The development of the organoid model was the result of decades of study in developmental biology, and organ physiology coupled with technological advancements in growing tissues ex vivo. With more and more focus being shifted to 3D cell culture from the conventional 2D cultures, there is now a wide selection of techniques for growing tissues in 3D for disease modeling (1).

Tumoroids in patient derived disease modeling

Organoids are self-organized 3D structures derived from adult or embryonic stem cells that are able to represent the structure and function of the derived tissue. To this end, these organoids mirror specific characteristics such as distribution of different cell types, overall architecture, and tissue-cell specific functions. These cultures are maintained long term by supplementing the culture media with defined mixture of tissue specific growth factors (2-4). In this manner organoid cultures have been developed for different types of healthy human tissues for basic physiological research as well as patient derived tumor specimens yielding the tumoroid model, for cancer research (5).

Tumoroids are consisted with the patient’s genetic and phenotypic features of the tumor epithelium (5-6). As these are cultures from human origin, tumoroids also bypass the limitations posed by animal models such as interspecies differences. Organoids are also a versatile tool in clinical research as they can be propagated in-vitro and cryopreserved, thus enabling the creation of organoid bank of different cancer subtypes that can be used in preclinical studies. As of date such long-term organoid cultures have been developed for many different types of tissues such as liver, breast, lung, pancreas, endometrium, stomach, prostrate, ovary, bladder, kidney, brain and bone (1).


1. Zanoni, M., Cortesi, M., Zamagni, A. et al. Modeling neoplastic disease with spheroids and organoids. J Hematol Oncol 13, 97 (2020). https://doi.org/10.1186/s13045-020-00931-0

2. Clevers H. Modeling development and disease with organoids. Cell. 2016; 165:1586–97.

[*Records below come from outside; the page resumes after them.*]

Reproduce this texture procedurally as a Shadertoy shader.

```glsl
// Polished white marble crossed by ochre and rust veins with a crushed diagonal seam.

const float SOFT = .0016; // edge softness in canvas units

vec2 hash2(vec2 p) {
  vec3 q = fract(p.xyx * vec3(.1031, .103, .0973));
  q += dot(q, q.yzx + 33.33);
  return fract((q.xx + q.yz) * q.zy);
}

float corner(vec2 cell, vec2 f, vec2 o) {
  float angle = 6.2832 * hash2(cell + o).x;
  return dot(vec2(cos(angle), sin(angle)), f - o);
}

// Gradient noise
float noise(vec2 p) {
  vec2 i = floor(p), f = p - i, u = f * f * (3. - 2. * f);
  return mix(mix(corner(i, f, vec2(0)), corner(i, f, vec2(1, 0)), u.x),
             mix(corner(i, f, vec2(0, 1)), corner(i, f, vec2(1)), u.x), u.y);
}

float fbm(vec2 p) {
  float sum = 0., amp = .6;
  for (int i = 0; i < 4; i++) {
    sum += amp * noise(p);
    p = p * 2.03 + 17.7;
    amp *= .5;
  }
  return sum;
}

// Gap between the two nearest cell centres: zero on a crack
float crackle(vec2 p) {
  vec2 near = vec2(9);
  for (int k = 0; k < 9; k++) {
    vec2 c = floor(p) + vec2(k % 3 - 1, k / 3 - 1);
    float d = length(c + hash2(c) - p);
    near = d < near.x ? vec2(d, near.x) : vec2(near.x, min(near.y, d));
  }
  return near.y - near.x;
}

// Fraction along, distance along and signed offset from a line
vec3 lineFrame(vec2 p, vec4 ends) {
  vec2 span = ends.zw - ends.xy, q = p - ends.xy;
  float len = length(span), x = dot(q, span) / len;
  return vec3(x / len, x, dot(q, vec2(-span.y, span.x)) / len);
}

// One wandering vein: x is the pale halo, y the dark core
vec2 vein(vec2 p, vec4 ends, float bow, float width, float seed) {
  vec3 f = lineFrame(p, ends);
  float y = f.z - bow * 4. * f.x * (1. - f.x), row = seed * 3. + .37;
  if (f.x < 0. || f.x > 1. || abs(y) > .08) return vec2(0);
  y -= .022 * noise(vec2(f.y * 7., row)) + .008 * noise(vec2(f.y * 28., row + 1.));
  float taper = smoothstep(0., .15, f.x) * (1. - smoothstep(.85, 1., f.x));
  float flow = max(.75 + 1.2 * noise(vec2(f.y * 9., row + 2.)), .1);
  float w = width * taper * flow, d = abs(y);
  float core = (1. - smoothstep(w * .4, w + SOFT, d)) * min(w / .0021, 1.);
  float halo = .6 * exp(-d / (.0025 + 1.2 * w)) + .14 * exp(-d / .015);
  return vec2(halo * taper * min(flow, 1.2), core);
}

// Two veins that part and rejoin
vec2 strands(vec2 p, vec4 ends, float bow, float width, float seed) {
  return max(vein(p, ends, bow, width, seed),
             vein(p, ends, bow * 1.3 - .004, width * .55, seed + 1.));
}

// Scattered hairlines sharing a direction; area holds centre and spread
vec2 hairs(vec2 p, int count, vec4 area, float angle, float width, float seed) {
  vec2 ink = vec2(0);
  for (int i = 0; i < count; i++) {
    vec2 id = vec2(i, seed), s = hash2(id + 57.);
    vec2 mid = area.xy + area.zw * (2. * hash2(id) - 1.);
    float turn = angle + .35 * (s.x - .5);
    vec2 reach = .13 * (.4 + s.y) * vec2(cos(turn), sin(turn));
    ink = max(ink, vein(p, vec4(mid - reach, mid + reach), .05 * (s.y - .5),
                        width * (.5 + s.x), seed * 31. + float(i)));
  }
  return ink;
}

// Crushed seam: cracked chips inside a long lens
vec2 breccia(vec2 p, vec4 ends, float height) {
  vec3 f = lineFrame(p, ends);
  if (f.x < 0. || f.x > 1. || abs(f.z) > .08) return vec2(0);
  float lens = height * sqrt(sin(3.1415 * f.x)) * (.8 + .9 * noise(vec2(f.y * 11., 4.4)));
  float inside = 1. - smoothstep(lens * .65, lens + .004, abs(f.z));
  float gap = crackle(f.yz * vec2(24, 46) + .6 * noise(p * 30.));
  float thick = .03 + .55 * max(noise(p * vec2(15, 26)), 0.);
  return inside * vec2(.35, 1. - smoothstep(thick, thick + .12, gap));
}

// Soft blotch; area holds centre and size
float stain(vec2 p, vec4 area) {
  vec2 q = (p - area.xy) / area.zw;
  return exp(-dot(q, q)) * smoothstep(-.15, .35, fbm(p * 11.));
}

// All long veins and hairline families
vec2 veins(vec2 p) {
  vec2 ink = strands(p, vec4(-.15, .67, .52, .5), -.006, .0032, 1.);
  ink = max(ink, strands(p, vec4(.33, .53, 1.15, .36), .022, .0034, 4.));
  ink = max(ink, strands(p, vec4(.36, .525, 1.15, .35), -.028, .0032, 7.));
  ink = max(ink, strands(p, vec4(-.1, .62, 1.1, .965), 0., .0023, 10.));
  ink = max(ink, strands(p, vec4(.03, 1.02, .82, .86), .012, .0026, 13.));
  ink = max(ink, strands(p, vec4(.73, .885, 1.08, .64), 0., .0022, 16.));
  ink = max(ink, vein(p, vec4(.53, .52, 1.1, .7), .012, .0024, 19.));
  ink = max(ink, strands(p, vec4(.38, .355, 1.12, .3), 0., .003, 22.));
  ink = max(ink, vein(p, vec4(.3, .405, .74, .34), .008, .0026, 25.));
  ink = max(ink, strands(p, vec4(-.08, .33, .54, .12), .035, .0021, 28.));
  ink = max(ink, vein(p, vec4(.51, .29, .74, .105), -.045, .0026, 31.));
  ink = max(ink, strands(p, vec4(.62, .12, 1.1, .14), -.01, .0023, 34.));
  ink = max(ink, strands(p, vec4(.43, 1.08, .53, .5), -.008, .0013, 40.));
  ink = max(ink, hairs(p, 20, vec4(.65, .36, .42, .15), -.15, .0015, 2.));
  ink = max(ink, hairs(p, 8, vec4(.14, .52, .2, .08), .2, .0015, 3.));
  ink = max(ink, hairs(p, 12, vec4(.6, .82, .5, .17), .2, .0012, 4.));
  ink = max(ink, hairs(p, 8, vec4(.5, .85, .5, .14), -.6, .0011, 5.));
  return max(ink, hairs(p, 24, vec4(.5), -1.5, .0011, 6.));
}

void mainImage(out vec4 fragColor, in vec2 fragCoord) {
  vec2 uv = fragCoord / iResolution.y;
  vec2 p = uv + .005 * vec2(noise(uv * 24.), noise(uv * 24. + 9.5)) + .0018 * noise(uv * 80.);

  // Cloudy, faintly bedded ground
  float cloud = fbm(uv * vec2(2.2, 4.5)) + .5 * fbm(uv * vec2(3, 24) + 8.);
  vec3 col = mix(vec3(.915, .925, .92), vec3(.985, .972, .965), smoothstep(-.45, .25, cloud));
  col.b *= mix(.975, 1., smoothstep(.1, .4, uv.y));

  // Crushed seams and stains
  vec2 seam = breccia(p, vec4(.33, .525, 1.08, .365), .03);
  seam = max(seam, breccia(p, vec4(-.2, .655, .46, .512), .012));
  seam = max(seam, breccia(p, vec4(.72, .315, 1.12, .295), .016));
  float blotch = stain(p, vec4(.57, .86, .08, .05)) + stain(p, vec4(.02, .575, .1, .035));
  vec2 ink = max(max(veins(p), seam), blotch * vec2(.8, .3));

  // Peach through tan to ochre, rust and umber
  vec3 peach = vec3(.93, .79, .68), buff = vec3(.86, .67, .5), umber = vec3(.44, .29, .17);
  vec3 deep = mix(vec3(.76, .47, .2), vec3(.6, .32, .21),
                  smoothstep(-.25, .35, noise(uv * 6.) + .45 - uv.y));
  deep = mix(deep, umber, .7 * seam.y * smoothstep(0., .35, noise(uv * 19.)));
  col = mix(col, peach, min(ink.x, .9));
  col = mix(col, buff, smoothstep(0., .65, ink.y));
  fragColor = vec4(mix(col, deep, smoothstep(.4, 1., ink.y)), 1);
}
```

3. Park SE, Georgescu A, Huh D. Organoids-on-a-chip. Science. 2019;364:960–5.

4. Tuveson D, Clevers H. Cancer modeling meets human organoid technology. Science. 2019;364:952–5.

5. Kretzschmar K. Clevers H. Organoids: modeling development and the stem cell niche in a dish. Dev. Cell. Cell Press. 2016:590–600.

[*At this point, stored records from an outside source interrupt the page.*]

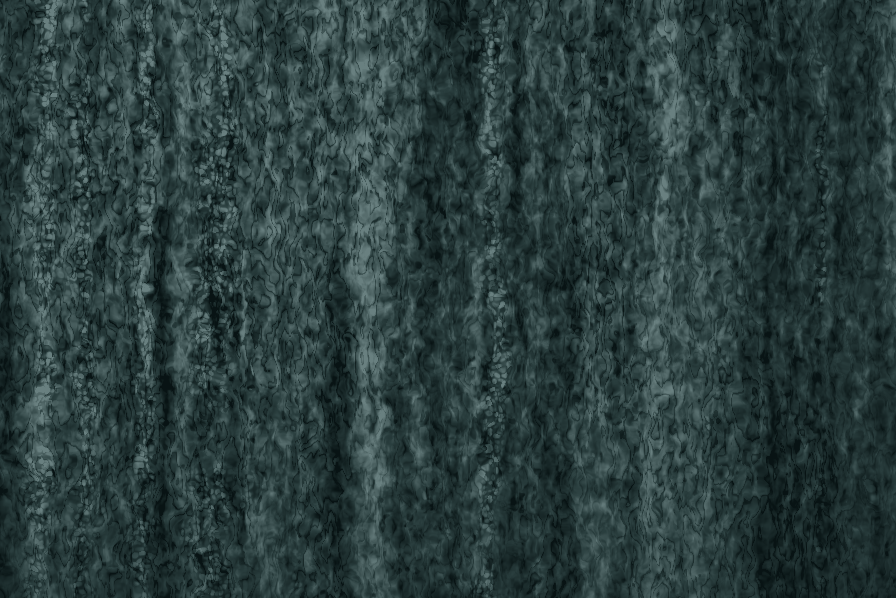
Write a Shadertoy shader that draws this texture.

```glsl
const vec3 SHADOW = vec3(0.030, 0.075, 0.077);
const vec3 MIDTONE = vec3(0.165, 0.245, 0.245);
const vec3 LIGHT = vec3(0.410, 0.500, 0.500);
const float BASE_TONE = 0.49;
const float STREAK_COUNT = 14.0;
const float STREAK_GAIN = 0.23;
const float BAND_GAIN = 0.80;
const float FIBRE_GAIN = 0.42;
const float MOTTLE_GAIN = 0.85;
const float LAYER_GAIN = 0.16;
const float VEIN_GAIN = 0.22;
const float PIT_GAIN = 0.24;
const float BUBBLE_GAIN = 0.40;
const float BUBBLE_SCALE = 118.0;
const float CANVAS_WIDTH = 1.5;

float hash(vec2 p) {
    vec3 q = fract(p.xyx * 0.1031);
    q += dot(q, q.yzx + 33.33);
    return fract((q.x + q.y) * q.z);
}

float noise(vec2 p) {
    vec2 i = floor(p), f = fract(p);
    f = f * f * (3.0 - 2.0 * f);
    return mix(mix(hash(i), hash(i + vec2(1, 0)), f.x),
               mix(hash(i + vec2(0, 1)), hash(i + vec2(1, 1)), f.x), f.y);
}

// Layered noise, centred on zero, turned a little at each octave
float fbm(vec2 p, int octaves) {
    float sum = 0.0, gain = 0.5;
    for (int i = 0; i < octaves; i++) {
        sum += gain * (noise(p) - 0.5);
        p = p * 2.03 + vec2(17.3, 41.7);
        gain *= 0.55;
    }
    return sum;
}

// Pale mineral streaks: x = brightness, y = amount of bubbles
vec2 streaks(vec2 p) {
    vec2 sum = vec2(0.0);
    for (float i = 0.0; i < STREAK_COUNT; i++) {
        float jitter = hash(vec2(i, 3.0)) - 0.5;
        float center = (i + 0.5 + 0.8 * jitter) / STREAK_COUNT * CANVAS_WIDTH;
        center += 0.022 * (noise(vec2(p.y * 2.5, i * 7.0)) - 0.5);
        float width = mix(0.008, 0.032, pow(hash(vec2(i, 9.0)), 1.5));
        float side = p.x - center;
        width *= side > 0.0 ? 0.7 : 1.3;
        float profile = exp(-side * side / (width * width));
        float fade = mix(0.4, 1.0, noise(vec2(p.y * 3.0, i * 5.0 + 50.0)));
        float strength = mix(0.4, 1.1, hash(vec2(i, 21.0)));
        sum += profile * fade * vec2(strength, step(0.35, hash(vec2(i, 33.0))));
    }
    return sum;
}

// Rounded grains: x = distance to the nearest centre, y = its random value
vec2 cells(vec2 p) {
    vec2 base = floor(p), nearest = vec2(9.0, 0.0);
    for (int y = -1; y <= 1; y++)
    for (int x = -1; x <= 1; x++) {
        vec2 id = base + vec2(x, y);
        vec2 center = id + 0.1 + 0.8 * vec2(hash(id), hash(id + 71.0));
        float d = length(p - center);
        if (d < nearest.x) nearest = vec2(d, hash(id + 133.0));
    }
    return nearest;
}

void mainImage(out vec4 fragColor, in vec2 fragCoord) {
    vec2 p = fragCoord / iResolution.y;
    vec2 uv = fragCoord / iResolution.xy;

    // Sideways warp makes the layers waver
    vec2 w = p;
    w.x += 0.022 * fbm(p * vec2(7.0, 4.0), 3) + 0.020 * fbm(p * vec2(45.0, 26.0), 3);
    w.y += 0.020 * fbm(p * vec2(40.0, 30.0) + 80.0, 2);

    // Layers, fibres and mottling
    vec2 streak = streaks(w);
    float tone = BASE_TONE + STREAK_GAIN * (streak.x - 0.13);
    tone += BAND_GAIN * fbm(vec2(w.x * 19.0, p.y * 0.6), 4);
    tone += FIBRE_GAIN * fbm(vec2(w.x * 80.0, p.y * 7.0) + 15.0, 3);
    tone += MOTTLE_GAIN * fbm(w * vec2(82.0, 52.0) + 9.0, 3);

    // Stepped layers with dark contour veins
    float relief = 7.0 * fbm(w * vec2(29.0, 10.0) + 60.0, 4);
    float layer = fract(relief);
    float edge = smoothstep(0.0, 0.12, layer) * (1.0 - smoothstep(0.78, 1.0, layer));
    float vein = 1.0 - smoothstep(0.03, 0.20, abs(layer - 0.06));
    float veined = smoothstep(0.25, 0.65, noise(vec2(w.x * 13.0 + 5.0, p.y * 1.6)));
    tone += LAYER_GAIN * (layer * edge - 0.41);
    tone -= VEIN_GAIN * vein * mix(0.25, 1.0, veined);

    // Small ragged dark pits
    float pit = smoothstep(0.12, 0.24, fbm(w * vec2(115.0, 68.0) + 24.0, 2));
    tone -= PIT_GAIN * pit * smoothstep(0.25, 0.65, noise(w * vec2(19.0, 5.0) + 30.0));

    // Pale bubbles with dark rims, dense inside some streaks
    vec2 cell = cells(w * BUBBLE_SCALE * vec2(1.0, 0.9));
    float radius = mix(0.25, 0.58, cell.y);
    float bubble = 1.0 - smoothstep(radius - 0.18, radius + 0.18, cell.x);
    float bubbly = smoothstep(0.15, 0.75, streak.y + 1.3 * fbm(w * vec2(24.0, 11.0), 3));
    bubbly = mix(0.15, 1.0, bubbly);
    tone += BUBBLE_GAIN * bubbly * (bubble * mix(0.4, 1.2, cell.y) - 0.42);

    // Light falls from the upper middle
    vec2 away = (uv - vec2(0.42, 0.75)) * vec2(1.0, 0.9);
    tone *= 1.13 - 0.62 * dot(away, away);

    tone = clamp(tone, 0.0, 1.0);
    vec3 color = tone < 0.5 ? mix(SHADOW, MIDTONE, tone * 2.0)
                            : mix(MIDTONE, LIGHT, tone * 2.0 - 1.0);
    fragColor = vec4(color, 1.0);
}
```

6. Bleijs M, Wetering M, Clevers H, Drost J. Xenograft and organoid model systems in cancer research. EMBO J. 2019;38:e101654.